### Material for this exercise
★ ★ ★ ★
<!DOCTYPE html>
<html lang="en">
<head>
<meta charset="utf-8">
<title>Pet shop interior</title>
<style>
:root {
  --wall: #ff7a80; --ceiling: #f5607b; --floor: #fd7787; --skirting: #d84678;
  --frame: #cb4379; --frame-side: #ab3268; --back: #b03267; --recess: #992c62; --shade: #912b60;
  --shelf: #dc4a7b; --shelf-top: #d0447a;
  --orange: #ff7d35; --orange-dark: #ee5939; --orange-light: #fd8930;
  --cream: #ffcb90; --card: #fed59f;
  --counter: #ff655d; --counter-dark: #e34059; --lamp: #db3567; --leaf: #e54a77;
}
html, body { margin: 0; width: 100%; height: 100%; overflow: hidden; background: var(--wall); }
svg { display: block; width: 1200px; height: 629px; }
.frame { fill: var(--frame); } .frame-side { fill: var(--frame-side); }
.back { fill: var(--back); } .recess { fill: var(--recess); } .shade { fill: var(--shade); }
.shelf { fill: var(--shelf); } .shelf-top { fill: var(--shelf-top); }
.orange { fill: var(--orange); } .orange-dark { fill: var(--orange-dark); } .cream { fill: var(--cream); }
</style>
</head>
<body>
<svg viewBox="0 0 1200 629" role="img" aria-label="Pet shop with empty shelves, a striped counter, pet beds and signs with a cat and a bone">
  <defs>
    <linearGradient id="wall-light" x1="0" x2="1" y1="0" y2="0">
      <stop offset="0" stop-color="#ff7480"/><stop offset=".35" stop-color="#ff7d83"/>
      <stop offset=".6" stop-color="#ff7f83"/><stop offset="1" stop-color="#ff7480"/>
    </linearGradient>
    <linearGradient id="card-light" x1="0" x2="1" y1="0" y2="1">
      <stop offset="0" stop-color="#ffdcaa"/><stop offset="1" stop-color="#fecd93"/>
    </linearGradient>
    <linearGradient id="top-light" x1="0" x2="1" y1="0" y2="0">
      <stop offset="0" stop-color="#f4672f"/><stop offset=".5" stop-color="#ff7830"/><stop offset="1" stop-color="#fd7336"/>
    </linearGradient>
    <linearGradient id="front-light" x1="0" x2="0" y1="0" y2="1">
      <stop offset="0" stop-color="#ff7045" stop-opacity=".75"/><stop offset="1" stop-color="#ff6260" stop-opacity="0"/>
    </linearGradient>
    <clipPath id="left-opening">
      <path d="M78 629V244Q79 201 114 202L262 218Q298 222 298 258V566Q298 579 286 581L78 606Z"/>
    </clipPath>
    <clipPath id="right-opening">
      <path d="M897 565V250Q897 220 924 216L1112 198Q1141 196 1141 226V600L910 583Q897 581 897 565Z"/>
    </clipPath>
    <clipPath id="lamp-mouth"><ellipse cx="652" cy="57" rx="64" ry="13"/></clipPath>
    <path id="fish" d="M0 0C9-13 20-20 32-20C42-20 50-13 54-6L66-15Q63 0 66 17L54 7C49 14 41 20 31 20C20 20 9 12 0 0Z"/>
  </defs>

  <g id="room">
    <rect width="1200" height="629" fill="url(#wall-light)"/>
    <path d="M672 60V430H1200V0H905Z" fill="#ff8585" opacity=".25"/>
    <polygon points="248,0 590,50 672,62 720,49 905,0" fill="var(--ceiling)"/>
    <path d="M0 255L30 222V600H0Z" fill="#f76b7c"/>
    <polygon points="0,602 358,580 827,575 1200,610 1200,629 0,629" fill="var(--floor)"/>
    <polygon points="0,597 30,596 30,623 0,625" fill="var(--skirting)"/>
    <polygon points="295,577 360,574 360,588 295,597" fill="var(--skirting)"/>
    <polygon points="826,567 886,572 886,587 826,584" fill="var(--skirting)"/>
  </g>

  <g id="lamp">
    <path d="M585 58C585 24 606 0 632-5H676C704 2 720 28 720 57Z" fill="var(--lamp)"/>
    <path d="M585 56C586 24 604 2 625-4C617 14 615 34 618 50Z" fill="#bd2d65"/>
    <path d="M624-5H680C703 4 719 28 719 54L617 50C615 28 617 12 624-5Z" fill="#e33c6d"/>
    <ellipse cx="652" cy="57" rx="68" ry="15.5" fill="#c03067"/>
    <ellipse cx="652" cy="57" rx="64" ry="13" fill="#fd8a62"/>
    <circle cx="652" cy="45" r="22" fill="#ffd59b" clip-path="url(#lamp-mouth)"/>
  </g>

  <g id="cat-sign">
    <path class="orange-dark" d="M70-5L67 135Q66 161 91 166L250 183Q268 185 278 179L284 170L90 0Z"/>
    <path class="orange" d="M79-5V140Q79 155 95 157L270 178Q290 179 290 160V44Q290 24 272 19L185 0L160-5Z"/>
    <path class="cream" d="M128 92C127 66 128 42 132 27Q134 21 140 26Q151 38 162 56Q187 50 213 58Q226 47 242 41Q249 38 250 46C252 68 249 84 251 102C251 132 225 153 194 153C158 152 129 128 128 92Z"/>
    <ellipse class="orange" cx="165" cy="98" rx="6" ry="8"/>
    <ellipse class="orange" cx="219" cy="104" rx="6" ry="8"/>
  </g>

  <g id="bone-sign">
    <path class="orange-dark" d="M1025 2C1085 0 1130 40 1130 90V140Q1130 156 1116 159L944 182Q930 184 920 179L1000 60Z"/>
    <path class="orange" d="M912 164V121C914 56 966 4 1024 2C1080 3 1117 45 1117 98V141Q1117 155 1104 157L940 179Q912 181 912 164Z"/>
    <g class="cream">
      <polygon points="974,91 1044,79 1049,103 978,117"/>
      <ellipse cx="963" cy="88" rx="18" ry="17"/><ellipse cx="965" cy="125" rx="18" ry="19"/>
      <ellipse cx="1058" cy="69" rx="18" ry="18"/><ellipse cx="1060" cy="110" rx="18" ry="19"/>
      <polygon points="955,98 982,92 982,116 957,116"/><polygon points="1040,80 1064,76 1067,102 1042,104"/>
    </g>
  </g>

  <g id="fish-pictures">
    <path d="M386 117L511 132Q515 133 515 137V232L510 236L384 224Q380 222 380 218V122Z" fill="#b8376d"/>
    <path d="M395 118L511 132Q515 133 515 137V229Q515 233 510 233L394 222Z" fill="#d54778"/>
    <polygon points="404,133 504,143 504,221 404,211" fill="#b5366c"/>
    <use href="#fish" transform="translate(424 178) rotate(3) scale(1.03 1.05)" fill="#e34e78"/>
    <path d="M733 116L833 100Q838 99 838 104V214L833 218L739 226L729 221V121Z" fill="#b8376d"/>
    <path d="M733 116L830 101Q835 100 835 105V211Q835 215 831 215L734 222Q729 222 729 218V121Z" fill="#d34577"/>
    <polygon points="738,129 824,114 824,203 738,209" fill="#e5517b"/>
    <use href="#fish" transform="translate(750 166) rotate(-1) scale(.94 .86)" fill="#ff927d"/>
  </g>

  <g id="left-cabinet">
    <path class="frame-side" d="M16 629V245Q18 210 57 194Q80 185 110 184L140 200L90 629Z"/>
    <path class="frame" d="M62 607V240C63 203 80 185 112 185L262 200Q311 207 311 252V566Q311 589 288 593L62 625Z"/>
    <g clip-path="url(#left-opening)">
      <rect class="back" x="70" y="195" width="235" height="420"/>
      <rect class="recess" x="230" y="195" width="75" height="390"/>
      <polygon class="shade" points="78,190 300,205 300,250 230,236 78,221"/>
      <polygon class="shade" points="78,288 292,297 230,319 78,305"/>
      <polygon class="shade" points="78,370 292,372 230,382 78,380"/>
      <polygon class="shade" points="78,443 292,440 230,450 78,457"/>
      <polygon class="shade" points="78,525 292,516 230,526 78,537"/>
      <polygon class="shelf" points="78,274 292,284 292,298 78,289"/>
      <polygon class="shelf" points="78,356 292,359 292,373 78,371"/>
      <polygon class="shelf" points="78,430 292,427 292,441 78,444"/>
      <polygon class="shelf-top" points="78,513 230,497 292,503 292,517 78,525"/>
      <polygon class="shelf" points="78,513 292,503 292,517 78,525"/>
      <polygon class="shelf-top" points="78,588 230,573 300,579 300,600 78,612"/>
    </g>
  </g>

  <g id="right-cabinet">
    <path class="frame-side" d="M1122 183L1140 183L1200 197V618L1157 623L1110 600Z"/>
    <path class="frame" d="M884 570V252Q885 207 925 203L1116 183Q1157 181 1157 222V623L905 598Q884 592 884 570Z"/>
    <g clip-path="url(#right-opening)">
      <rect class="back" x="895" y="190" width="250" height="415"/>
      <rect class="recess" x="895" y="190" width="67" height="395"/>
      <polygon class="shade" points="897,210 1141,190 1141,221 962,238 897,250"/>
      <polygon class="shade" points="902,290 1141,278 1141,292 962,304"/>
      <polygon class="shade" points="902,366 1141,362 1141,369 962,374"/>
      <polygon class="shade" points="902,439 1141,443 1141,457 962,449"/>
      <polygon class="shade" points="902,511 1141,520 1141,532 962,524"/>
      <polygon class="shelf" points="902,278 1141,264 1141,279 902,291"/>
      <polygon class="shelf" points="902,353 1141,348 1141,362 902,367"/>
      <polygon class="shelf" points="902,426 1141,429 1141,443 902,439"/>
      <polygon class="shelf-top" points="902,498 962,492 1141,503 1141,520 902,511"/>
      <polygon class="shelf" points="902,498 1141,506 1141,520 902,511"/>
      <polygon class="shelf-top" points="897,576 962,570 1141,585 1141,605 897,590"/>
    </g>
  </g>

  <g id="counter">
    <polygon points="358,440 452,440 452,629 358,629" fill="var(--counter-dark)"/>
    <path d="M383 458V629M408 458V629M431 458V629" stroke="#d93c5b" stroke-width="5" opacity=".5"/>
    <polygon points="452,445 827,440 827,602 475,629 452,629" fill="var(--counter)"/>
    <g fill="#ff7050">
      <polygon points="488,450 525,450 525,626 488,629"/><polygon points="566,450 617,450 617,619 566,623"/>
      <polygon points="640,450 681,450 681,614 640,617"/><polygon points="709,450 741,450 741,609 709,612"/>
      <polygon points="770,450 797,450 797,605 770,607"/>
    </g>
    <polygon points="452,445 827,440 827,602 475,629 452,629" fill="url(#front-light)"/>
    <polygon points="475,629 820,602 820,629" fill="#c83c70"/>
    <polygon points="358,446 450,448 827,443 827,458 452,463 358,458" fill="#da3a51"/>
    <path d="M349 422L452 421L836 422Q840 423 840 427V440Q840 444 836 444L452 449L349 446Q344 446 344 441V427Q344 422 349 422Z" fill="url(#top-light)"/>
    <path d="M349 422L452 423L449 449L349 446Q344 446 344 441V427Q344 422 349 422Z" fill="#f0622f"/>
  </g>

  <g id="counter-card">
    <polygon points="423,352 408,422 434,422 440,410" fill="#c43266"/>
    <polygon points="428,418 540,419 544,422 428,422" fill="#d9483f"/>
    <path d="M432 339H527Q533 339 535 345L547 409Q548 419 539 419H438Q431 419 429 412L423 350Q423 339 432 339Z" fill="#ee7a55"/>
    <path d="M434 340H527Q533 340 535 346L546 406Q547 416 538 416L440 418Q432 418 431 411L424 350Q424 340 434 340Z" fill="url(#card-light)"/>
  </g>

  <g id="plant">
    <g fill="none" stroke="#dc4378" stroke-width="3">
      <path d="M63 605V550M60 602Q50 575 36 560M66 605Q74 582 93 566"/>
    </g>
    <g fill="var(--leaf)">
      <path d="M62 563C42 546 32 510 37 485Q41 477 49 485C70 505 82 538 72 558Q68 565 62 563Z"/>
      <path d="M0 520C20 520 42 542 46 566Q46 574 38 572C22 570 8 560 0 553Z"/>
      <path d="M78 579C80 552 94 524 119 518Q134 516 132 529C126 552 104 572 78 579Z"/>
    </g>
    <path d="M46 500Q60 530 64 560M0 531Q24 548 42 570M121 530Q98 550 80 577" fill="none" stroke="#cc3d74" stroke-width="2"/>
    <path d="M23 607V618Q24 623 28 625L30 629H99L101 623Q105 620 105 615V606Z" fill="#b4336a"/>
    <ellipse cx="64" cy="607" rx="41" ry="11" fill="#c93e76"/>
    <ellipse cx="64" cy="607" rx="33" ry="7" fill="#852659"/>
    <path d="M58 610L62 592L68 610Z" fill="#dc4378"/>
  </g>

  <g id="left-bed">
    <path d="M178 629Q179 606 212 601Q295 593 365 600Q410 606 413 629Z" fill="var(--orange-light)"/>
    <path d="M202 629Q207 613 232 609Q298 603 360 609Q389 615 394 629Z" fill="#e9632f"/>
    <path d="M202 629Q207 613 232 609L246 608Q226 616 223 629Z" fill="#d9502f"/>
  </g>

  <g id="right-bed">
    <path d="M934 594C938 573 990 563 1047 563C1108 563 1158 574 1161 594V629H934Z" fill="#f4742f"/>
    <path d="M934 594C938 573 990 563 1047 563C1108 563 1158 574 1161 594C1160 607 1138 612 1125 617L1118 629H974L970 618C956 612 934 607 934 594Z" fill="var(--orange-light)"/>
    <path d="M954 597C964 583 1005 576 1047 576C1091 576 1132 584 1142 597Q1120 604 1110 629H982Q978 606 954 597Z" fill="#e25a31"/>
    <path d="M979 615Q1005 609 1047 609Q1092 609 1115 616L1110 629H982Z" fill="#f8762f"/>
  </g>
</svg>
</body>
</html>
★ ★ ★ ★
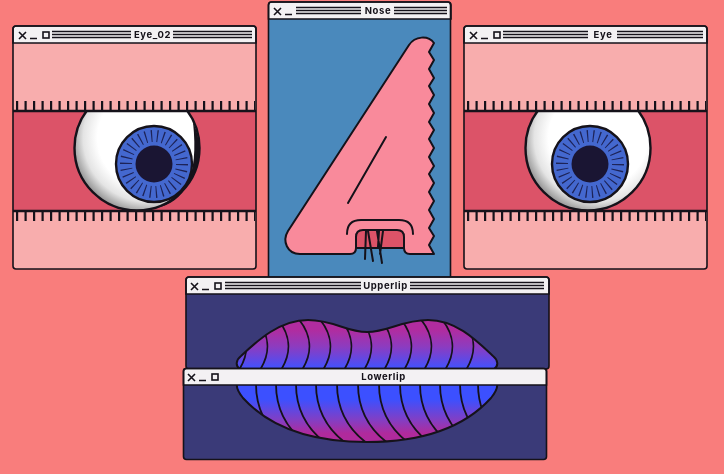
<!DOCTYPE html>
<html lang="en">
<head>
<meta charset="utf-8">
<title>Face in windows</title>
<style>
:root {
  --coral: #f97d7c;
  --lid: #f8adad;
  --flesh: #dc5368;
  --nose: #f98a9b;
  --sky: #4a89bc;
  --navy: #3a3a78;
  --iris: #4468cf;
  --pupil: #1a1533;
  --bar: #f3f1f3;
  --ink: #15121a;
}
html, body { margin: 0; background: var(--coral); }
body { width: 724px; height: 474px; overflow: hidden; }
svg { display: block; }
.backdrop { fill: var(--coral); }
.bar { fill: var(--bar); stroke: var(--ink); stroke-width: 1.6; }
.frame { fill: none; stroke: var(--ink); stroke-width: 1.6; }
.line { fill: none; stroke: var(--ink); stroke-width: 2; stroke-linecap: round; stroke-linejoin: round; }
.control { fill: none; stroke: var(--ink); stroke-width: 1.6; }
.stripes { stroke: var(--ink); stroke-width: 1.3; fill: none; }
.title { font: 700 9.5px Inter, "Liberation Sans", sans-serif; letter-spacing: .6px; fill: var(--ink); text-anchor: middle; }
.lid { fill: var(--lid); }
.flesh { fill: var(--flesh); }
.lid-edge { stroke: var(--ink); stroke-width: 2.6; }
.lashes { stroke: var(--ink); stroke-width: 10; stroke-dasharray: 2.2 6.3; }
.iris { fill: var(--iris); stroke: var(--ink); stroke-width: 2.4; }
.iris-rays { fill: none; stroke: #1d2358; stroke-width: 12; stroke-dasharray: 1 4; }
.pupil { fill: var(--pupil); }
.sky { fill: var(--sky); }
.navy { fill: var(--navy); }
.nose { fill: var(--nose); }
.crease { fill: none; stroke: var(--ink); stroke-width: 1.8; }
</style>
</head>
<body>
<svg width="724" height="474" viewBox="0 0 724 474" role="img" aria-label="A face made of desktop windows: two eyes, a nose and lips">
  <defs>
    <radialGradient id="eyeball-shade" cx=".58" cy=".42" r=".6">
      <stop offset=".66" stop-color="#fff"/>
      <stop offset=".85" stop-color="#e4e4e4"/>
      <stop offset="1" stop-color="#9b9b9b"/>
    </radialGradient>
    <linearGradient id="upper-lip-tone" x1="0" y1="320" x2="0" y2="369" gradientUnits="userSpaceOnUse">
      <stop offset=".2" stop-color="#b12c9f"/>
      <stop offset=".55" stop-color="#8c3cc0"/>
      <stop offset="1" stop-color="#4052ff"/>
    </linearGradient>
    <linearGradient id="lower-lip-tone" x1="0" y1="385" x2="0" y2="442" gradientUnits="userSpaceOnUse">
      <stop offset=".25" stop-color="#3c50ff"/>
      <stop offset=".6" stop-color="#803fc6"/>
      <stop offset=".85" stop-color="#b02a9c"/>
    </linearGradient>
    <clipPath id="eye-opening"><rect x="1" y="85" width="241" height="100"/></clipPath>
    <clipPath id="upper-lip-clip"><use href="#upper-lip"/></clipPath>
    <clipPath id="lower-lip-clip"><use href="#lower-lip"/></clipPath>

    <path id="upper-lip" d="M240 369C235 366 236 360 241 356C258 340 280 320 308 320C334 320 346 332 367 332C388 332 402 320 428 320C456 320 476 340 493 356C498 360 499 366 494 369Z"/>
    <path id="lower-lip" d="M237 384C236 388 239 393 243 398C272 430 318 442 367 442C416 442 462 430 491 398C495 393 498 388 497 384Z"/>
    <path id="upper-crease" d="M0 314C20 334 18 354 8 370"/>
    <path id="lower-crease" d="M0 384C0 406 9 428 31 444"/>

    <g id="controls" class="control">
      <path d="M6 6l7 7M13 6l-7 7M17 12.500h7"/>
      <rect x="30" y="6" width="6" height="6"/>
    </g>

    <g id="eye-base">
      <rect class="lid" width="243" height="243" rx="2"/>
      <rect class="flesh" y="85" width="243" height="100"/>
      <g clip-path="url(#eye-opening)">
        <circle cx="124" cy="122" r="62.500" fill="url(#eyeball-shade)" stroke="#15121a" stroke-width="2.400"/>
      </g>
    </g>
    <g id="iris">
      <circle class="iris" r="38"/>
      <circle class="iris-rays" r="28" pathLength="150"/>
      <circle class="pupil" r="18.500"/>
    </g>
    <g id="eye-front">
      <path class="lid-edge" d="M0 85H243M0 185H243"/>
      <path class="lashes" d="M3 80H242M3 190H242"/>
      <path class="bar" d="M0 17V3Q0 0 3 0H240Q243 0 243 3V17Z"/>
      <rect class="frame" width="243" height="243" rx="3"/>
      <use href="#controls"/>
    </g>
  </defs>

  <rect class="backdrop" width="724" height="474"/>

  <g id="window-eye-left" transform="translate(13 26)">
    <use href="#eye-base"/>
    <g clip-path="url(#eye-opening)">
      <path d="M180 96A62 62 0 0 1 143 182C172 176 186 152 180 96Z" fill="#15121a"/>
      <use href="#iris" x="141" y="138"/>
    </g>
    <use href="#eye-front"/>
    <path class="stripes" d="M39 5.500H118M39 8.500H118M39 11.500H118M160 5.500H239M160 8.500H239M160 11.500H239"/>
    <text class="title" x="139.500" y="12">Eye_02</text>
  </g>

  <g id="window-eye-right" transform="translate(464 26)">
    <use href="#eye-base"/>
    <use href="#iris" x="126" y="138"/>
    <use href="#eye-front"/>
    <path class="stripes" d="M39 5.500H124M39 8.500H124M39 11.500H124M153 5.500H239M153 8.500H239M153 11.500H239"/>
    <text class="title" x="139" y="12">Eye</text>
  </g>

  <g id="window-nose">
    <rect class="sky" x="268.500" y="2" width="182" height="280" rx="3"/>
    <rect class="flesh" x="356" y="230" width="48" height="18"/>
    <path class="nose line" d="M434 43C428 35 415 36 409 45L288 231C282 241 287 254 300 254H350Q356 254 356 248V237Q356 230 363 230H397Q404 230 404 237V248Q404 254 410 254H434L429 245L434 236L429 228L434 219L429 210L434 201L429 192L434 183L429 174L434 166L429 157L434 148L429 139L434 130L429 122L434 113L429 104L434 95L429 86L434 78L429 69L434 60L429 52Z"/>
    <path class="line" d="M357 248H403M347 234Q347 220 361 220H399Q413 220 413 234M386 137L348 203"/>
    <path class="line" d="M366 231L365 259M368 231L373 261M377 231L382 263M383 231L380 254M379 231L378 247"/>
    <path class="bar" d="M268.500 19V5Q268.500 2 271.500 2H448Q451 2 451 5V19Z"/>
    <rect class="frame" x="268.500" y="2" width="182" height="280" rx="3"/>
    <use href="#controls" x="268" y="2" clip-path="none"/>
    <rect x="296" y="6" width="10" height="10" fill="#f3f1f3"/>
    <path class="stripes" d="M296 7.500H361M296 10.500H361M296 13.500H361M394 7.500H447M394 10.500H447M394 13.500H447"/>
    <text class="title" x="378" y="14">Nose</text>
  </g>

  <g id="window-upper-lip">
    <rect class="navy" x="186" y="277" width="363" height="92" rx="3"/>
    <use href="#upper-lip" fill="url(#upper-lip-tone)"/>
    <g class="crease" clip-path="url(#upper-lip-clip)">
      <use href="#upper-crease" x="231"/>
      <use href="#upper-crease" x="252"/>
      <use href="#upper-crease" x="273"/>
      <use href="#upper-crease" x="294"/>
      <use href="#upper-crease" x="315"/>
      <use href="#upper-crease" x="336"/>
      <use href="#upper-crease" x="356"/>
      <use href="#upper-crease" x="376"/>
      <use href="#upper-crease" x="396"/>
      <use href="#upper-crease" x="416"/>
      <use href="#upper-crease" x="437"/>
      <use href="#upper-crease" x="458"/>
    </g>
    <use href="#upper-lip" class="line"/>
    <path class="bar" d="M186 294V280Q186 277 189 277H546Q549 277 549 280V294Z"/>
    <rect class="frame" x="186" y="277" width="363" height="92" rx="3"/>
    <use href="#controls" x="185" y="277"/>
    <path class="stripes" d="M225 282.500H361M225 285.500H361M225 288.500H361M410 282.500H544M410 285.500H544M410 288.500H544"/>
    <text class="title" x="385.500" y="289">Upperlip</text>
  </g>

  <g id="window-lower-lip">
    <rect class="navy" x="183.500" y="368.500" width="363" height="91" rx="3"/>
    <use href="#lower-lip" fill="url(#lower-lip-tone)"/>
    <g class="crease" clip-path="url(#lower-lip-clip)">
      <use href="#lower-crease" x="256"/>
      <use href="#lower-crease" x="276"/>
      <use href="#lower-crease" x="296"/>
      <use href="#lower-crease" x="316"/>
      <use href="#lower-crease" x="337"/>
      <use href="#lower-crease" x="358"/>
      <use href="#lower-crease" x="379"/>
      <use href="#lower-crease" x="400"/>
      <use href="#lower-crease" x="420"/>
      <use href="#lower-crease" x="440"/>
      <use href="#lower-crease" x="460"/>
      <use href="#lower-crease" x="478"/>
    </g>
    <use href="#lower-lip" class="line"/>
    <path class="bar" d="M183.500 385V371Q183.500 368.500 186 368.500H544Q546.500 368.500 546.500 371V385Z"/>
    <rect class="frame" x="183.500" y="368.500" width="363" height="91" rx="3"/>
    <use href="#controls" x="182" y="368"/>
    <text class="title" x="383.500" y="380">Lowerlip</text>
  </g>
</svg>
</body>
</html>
★ ★ ★ ★
### Problem
Identify the lines in the entries above that contain "frame", then copy them out.

### Written answer
  --frame: #cb4379; --frame-side: #ab3268; --back: #b03267; --recess: #992c62; --shade: #912b60;
.frame { fill: var(--frame); } .frame-side { fill: var(--frame-side); }
    <path class="frame-side" d="M16 629V245Q18 210 57 194Q80 185 110 184L140 200L90 629Z"/>
    <path class="frame" d="M62 607V240C63 203 80 185 112 185L262 200Q311 207 311 252V566Q311 589 288 593L62 625Z"/>
    <path class="frame-side" d="M1122 183L1140 183L1200 197V618L1157 623L1110 600Z"/>
    <path class="frame" d="M884 570V252Q885 207 925 203L1116 183Q1157 181 1157 222V623L905 598Q884 592 884 570Z"/>
.frame { fill: none; stroke: var(--ink); stroke-width: 1.6; }
      <rect class="frame" width="243" height="243" rx="3"/>
    <rect class="frame" x="268.500" y="2" width="182" height="280" rx="3"/>
    <rect class="frame" x="186" y="277" width="363" height="92" rx="3"/>
    <rect class="frame" x="183.500" y="368.500" width="363" height="91" rx="3"/>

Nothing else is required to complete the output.